Collected data
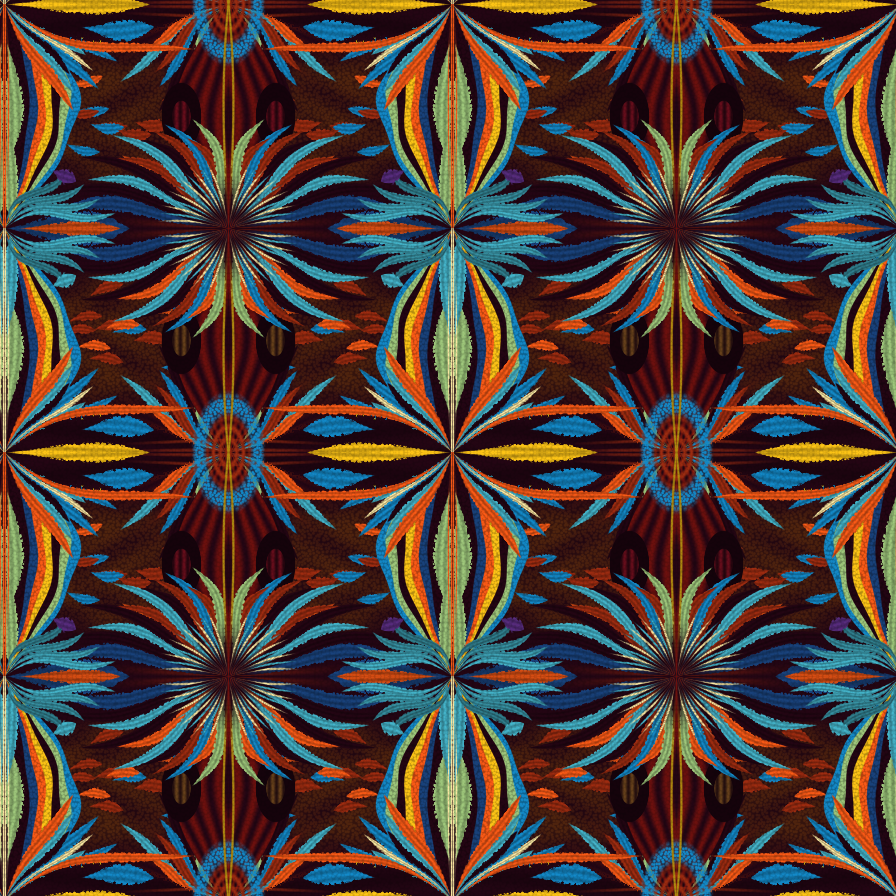
Reproduce this pattern procedurally as a WebGL 2 fragment shader.

```glsl
#version 300 es
precision highp float;
// Mirrored kaleidoscope of brushed petals, two repeats across and two down.
// Each repeat folds to a quarter with four flower hearts at its corners;
// tapered, bent strokes are layered over it and roughened by cellular noise.
uniform vec2 u_resolution;
out vec4 fragColor;

const float PI = 3.14159;
const int WINE = 0, RUST = 1, CYAN = 2, NAVY = 3, SAGE = 4, GOLD = 5, ORANGE = 6, BLUE = 7, CREAM = 8;
const vec3 PAINT[9] = vec3[9](
  vec3(.13, .02, .07), vec3(.58, .16, .06), vec3(.25, .66, .74),
  vec3(.09, .24, .45), vec3(.58, .73, .45), vec3(.93, .72, .08),
  vec3(.92, .33, .08), vec3(.07, .5, .73), vec3(.93, .86, .6));

vec2 q;     // position in the folded quarter, 0 to 1
float px;   // edge softness
float dry;  // dry-brush roughness
vec3 ink;   // colour built up so far

vec2 hash2(vec2 p) {
  return fract(sin(vec2(dot(p, vec2(127.1, 311.7)), dot(p, vec2(269.5, 183.3)))) * 4375.85);
}

float cells(vec2 p) {
  float d = 1.;
  for (int k = 0; k < 9; k++) {
    vec2 n = floor(p) + vec2(k % 3 - 1, k / 3 - 1);
    d = min(d, length(n + hash2(n) - p));
  }
  return d;
}

float inside(float d) { return smoothstep(px, -px, d); }

void fill(vec3 col, float mask) { ink = mix(ink, col, clamp(mask, 0., 1.)); }

// Tapered stroke from a to b; bow bends it to the left, wave makes an S
void stroke(vec2 a, vec2 b, float w, float bow, float wave, vec3 col) {
  float len = length(b - a);
  vec2 dir = (b - a) / len, p = q - a;
  float t = clamp(dot(p, dir) / len, 0., 1.);
  float v = dir.x * p.y - dir.y * p.x - bow * sin(PI * t) - wave * sin(2. * PI * t);
  float r = w * sin(PI * pow(t, 1.4)) * (1. - .25 * dry);
  float bristle = .9 + .12 * sin(v / w * 9. + 4. * t);
  fill(col * bristle, inside(abs(v) - r) * min(r / px, 1.));
}

void main() {
  vec2 cell = mod((gl_FragCoord.xy / u_resolution - vec2(.505, .495)) * 4. + 1., 2.) - 1.;
  q = abs(cell);
  bool upper = cell.y > 0.;
  px = 3. / min(u_resolution.x, u_resolution.y);
  dry = smoothstep(.2, .8, cells(q * 75.));
  float mx = 1. - q.x;

  // Brown dry-brushed ground between the flowers
  ink = PAINT[WINE];
  float patches = sin(q.x * 23. + 3. * sin(q.y * 14.)) + sin(q.y * 29. + q.x * 9.);
  float ground = smoothstep(.42, .25, length((q - vec2(.45, .5)) * vec2(.9, 1.2)));
  fill(vec3(.29, .13, .05), ground * (.75 + .15 * patches - .4 * dry));

  // Scattered chips of paint
  for (int i = 0; i < 12; i++) {
    vec2 h = hash2(vec2(i, upper ? 3 : 8)), at = vec2(.22, .3) + h * vec2(.55, .42);
    int k = int[4](RUST, ORANGE, BLUE, RUST)[i % 4];
    stroke(at, at + vec2(.16, .12 * h.y - .05), .022 + .018 * h.x, .015, 0., PAINT[k]);
  }

  // Fine maroon streaks radiating from both dark hearts
  for (int i = 0; i < 2; i++) {
    vec2 d = vec2(mx, abs(q.y - float(i)));
    float streak = .5 + .5 * sin(atan(d.x, d.y) * 47.);
    fill(vec3(.42, .1, .05), streak * smoothstep(.6, .1, length(d)) * .7);
  }

  // Fan of the lower dark heart
  for (int i = 0; i < 8; i++) {
    float f = float(i), a = .2 + .125 * f, len = .5 + .1 * sin(f * 2.4);
    int k = int[8](WINE, RUST, SAGE, WINE, BLUE, RUST, CYAN, ORANGE)[i];
    stroke(vec2(1, 0), vec2(1. - len * sin(a), len * cos(a)), .026, .04, .02, PAINT[k]);
  }

  // Striped maroon petal joining the dark hearts, with a dark eye
  float petal = .23 * sin(PI * q.y) + .015;
  float stripe = .5 + .5 * sin(mx / petal * 20. + 2. * sin(q.y * 9.));
  fill(mix(PAINT[WINE], vec3(.4, .06, .05), stripe), inside(mx - petal));
  float eye = length((q - vec2(.79, .5)) * vec2(1.7, 1));
  fill(PAINT[WINE] * .6, inside(eye - .15));
  fill(vec3(.38, upper ? .24 : .05, .1), inside(eye - .07) * (.6 + .4 * sin(q.x * 190.)));

  // Fan of the upper dark heart: wavy rays, dark at the root
  for (int i = 0; i < 11; i++) {
    float f = float(i), a = .1 + .115 * f, len = .78 - .032 * f + .06 * sin(f * 2.7);
    int k = int[11](NAVY, WINE, CYAN, WINE, ORANGE, CYAN, WINE, RUST, BLUE, ORANGE, SAGE)[i];
    if (!upper && k == ORANGE) k = RUST;
    vec3 col = mix(PAINT[WINE], PAINT[k], smoothstep(.03, .28, length(1. - q)));
    stroke(vec2(1), 1. - len * vec2(cos(a), sin(a)), i == 0 ? .038 : .027, .05, -.022, col);
    stroke(vec2(1), 1. - .32 * vec2(cos(a), sin(a)), .005, .015, 0., PAINT[i % 2 == 0 ? CREAM : CYAN]);
  }

  // Nested strands that bow out between the bright hearts
  float lens = sin(PI * pow(q.y, .85));
  for (int i = 0; i < 7; i++) {
    float f = float(i), edge = (.33 - .037 * f) * lens * (1. + .04 * sin(q.y * 19. + f));
    int k = int[7](BLUE, SAGE, WINE, GOLD, ORANGE, NAVY, WINE)[i];
    fill(PAINT[k] * (1. - .15 * dry), inside(q.x - edge));
  }
  stroke(vec2(.01, .16), vec2(.035, .66), .045, -.02, 0., PAINT[SAGE]);
  stroke(vec2(.01, .5), vec2(.025, .97), .035, -.01, 0., PAINT[upper ? CYAN : SAGE]);

  // Diagonal feathers of the gold flower
  for (int i = 0; i < 8; i++) {
    float f = float(i), a = .38 + .088 * f, len = .5 + .08 * sin(f * 2.1);
    int k = int[8](GOLD, BLUE, CYAN, CREAM, BLUE, WINE, CYAN, ORANGE)[i];
    stroke(vec2(0), len * vec2(cos(a), sin(a)), k == CREAM ? .016 : .03, .012, .01, PAINT[k]);
  }

  // Wide dark petal, its orange rim, blue oval and gold lobe
  stroke(vec2(1, 0), vec2(0), .2, 0., 0., PAINT[WINE]);
  fill(PAINT[RUST], sin(q.y * 190. / (.4 + q.x)) * inside(q.y - .06) * smoothstep(.5, .8, q.x) * .6);
  stroke(vec2(0), vec2(.85, .2), .024, .09, .02, PAINT[ORANGE]);
  stroke(vec2(.34, .1), vec2(.67, .1), .05, .018, 0., PAINT[BLUE]);
  stroke(vec2(0), vec2(.65, 0), .047, 0., 0., PAINT[GOLD]);

  // Glowing rings round the lower dark heart
  float ring = length(vec2(mx, q.y * .6));
  fill(PAINT[BLUE], smoothstep(.04, .01, abs(ring - .13)) * (1. - .6 * dry));
  fill(PAINT[RUST], (.5 + .5 * sin(ring * 210.)) * smoothstep(.11, .08, ring));

  // Winged flower: navy body, red core, curling feelers and a loose chip
  stroke(vec2(0, 1), vec2(.56, 1), .085, 0., 0., PAINT[NAVY]);
  stroke(vec2(.06, 1), vec2(.52, 1), .035, 0., 0., PAINT[ORANGE] * .85);
  for (int i = 0; i < 4; i++) {
    float f = float(i);
    stroke(vec2(0, 1), vec2(.5 - .07 * f, .93 - .065 * f), .022, -.03, -.028, PAINT[CYAN] * (1. - .1 * f));
  }
  stroke(vec2(.21, .74), vec2(.32, .79), .035, 0., 0., upper ? PAINT[CYAN] : vec3(.32, .16, .46));

  // Hairlines along both upright axes
  fill(PAINT[upper ? CREAM : ORANGE], (.5 + .5 * sin(q.x * 420.)) * inside(q.x - .006 - .016 * lens));
  fill(PAINT[GOLD] * .7, inside(abs(mx - .022 * lens) - .005) * smoothstep(.95, .6, q.y));

  fragColor = vec4(ink * (1.06 - .16 * dry), 1);
}
```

Exercise details: The answer must be every line from the records above that contains the word "CYAN", copied out.

Reply:
const int WINE = 0, RUST = 1, CYAN = 2, NAVY = 3, SAGE = 4, GOLD = 5, ORANGE = 6, BLUE = 7, CREAM = 8;
    int k = int[8](WINE, RUST, SAGE, WINE, BLUE, RUST, CYAN, ORANGE)[i];
    int k = int[11](NAVY, WINE, CYAN, WINE, ORANGE, CYAN, WINE, RUST, BLUE, ORANGE, SAGE)[i];
    stroke(vec2(1), 1. - .32 * vec2(cos(a), sin(a)), .005, .015, 0., PAINT[i % 2 == 0 ? CREAM : CYAN]);
  stroke(vec2(.01, .5), vec2(.025, .97), .035, -.01, 0., PAINT[upper ? CYAN : SAGE]);
    int k = int[8](GOLD, BLUE, CYAN, CREAM, BLUE, WINE, CYAN, ORANGE)[i];
    stroke(vec2(0, 1), vec2(.5 - .07 * f, .93 - .065 * f), .022, -.03, -.028, PAINT[CYAN] * (1. - .1 * f));
  stroke(vec2(.21, .74), vec2(.32, .79), .035, 0., 0., upper ? PAINT[CYAN] : vec3(.32, .16, .46));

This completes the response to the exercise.